» **TASK DESCRIPTION**
From the entries that follow, list every line in which the string "height" appears.

#### EXERCISE INPUTS ####

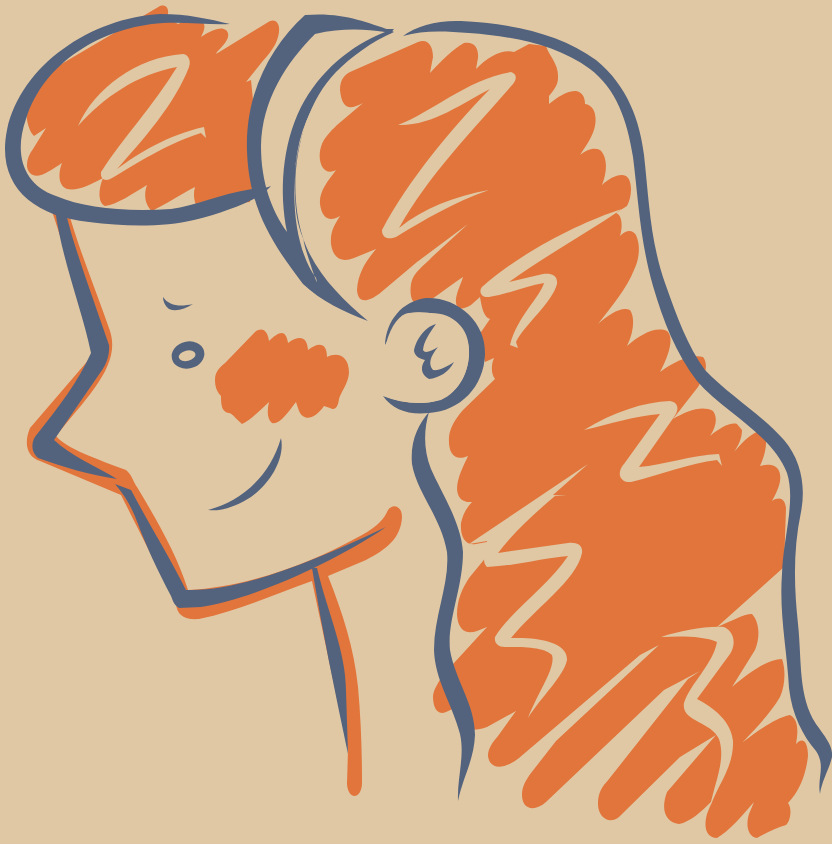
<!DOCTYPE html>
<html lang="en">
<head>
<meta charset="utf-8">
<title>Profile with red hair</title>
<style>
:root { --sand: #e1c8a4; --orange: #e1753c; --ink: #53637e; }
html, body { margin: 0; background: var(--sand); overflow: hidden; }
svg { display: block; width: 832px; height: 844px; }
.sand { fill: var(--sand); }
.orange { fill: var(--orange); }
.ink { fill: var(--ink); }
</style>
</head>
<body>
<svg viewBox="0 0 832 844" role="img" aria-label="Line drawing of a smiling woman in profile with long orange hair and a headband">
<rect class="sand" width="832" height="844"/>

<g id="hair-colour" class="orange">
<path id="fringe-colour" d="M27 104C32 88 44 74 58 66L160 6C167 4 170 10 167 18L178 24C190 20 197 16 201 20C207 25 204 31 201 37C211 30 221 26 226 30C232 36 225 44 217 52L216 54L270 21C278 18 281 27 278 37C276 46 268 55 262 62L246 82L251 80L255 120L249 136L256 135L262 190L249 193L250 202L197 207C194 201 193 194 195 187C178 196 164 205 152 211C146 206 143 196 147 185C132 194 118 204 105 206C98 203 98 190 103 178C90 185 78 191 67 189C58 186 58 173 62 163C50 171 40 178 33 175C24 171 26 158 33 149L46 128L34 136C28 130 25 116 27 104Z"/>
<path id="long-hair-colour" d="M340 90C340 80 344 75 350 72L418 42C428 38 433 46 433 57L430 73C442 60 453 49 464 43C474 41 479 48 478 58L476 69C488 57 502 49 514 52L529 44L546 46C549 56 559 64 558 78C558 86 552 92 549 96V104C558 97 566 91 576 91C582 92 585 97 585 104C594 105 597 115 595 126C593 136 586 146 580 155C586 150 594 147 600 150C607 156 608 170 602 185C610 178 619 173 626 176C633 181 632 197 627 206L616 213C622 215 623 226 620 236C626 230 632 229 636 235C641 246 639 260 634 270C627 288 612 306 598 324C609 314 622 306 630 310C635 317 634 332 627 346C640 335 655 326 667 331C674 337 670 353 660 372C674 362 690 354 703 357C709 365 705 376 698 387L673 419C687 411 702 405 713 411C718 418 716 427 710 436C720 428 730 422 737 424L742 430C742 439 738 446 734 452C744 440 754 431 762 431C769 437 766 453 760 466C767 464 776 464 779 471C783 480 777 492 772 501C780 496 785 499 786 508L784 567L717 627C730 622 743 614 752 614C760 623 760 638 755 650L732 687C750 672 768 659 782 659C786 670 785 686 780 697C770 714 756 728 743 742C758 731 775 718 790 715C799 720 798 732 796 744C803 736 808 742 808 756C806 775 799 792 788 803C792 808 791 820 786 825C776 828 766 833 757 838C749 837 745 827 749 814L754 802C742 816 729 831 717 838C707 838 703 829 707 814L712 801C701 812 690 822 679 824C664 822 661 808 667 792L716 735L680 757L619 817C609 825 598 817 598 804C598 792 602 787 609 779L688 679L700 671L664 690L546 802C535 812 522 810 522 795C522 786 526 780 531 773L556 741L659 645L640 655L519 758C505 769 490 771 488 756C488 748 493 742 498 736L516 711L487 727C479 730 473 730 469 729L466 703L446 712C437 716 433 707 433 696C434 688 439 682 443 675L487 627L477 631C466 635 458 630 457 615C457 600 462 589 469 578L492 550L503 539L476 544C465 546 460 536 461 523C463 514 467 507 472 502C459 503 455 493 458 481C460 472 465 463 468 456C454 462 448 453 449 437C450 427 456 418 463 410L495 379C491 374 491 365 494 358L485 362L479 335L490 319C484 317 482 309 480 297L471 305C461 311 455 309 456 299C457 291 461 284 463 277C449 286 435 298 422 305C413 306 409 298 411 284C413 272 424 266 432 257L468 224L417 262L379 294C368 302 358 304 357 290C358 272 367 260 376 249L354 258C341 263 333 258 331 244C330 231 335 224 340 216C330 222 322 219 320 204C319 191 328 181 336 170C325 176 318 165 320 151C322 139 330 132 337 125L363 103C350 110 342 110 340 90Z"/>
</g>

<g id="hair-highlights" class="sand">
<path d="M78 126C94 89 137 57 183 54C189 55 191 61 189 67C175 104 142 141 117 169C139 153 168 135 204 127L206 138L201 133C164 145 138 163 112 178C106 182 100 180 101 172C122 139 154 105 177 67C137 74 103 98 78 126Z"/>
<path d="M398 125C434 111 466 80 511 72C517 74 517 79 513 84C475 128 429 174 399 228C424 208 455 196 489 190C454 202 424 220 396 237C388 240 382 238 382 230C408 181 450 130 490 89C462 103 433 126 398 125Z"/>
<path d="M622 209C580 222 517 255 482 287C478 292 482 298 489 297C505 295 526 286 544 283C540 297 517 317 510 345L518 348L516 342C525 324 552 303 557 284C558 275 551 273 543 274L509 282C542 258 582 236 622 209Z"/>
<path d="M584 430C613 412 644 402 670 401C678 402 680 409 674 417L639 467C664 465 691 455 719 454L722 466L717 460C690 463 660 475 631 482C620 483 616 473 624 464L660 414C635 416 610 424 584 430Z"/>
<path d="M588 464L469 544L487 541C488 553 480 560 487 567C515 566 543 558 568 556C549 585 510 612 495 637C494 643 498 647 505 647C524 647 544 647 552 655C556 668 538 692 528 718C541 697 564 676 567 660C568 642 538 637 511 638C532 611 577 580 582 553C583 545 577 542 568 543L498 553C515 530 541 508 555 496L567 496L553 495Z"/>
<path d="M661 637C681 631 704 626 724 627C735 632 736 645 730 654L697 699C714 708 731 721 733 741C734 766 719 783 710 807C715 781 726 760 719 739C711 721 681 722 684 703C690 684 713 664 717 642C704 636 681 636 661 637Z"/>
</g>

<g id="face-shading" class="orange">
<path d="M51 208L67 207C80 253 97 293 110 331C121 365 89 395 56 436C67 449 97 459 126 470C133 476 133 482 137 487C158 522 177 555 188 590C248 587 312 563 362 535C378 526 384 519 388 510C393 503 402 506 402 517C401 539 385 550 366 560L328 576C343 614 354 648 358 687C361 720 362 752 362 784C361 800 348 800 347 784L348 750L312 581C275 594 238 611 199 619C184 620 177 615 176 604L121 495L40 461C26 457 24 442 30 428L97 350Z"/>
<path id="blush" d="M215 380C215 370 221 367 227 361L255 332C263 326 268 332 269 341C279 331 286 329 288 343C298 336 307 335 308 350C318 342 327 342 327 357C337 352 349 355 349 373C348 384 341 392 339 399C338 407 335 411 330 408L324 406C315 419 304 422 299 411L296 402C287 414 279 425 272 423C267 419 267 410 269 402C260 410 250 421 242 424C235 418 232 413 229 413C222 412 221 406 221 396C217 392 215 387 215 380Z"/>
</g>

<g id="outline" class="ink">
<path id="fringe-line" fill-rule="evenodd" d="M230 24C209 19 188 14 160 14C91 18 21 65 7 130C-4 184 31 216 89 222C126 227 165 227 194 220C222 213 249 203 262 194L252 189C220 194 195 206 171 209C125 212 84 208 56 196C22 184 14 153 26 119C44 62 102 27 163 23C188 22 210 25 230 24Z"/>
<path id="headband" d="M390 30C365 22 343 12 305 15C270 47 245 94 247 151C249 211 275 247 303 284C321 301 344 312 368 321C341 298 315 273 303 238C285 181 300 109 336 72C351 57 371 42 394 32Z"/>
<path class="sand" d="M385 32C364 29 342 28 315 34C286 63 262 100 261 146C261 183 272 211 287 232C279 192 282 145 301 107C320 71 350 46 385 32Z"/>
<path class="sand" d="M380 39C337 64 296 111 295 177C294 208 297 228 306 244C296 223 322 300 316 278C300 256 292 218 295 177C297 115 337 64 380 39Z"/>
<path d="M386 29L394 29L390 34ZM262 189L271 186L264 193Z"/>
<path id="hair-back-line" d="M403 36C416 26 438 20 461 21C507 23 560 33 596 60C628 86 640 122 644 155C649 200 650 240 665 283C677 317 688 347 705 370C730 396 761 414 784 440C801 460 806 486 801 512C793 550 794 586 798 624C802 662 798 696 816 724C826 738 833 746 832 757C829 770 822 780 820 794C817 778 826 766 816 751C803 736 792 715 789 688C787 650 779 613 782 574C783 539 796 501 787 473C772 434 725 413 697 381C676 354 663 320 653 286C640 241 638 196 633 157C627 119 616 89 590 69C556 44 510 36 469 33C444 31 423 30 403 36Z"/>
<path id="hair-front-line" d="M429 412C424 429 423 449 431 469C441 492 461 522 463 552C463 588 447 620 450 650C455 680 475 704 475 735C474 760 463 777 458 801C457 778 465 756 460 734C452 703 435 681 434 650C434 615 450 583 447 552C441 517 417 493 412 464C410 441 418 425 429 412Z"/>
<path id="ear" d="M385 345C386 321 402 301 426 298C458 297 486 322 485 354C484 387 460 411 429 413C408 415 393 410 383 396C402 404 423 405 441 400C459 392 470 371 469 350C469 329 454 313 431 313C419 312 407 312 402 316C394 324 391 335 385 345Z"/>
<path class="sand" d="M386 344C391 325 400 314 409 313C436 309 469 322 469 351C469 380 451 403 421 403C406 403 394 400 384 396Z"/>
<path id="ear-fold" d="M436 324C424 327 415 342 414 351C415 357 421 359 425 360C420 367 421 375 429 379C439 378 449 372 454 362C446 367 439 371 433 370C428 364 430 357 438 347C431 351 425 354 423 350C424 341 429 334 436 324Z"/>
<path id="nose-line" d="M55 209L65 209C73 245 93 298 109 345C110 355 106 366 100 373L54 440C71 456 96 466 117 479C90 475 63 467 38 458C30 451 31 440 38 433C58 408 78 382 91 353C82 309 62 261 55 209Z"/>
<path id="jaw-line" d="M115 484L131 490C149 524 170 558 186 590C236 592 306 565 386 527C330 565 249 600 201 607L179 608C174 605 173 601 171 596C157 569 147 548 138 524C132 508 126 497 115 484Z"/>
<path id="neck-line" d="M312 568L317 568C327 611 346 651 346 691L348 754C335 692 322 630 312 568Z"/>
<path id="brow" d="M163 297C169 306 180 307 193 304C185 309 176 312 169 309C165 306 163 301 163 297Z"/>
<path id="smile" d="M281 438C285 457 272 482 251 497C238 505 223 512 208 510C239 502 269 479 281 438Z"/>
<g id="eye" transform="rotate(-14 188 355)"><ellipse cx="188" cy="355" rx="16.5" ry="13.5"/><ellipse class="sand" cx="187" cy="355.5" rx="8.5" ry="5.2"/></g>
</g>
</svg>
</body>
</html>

####

» **OUTPUT FOR THIS EXERCISE**
svg { display: block; width: 832px; height: 844px; }
<rect class="sand" width="832" height="844"/>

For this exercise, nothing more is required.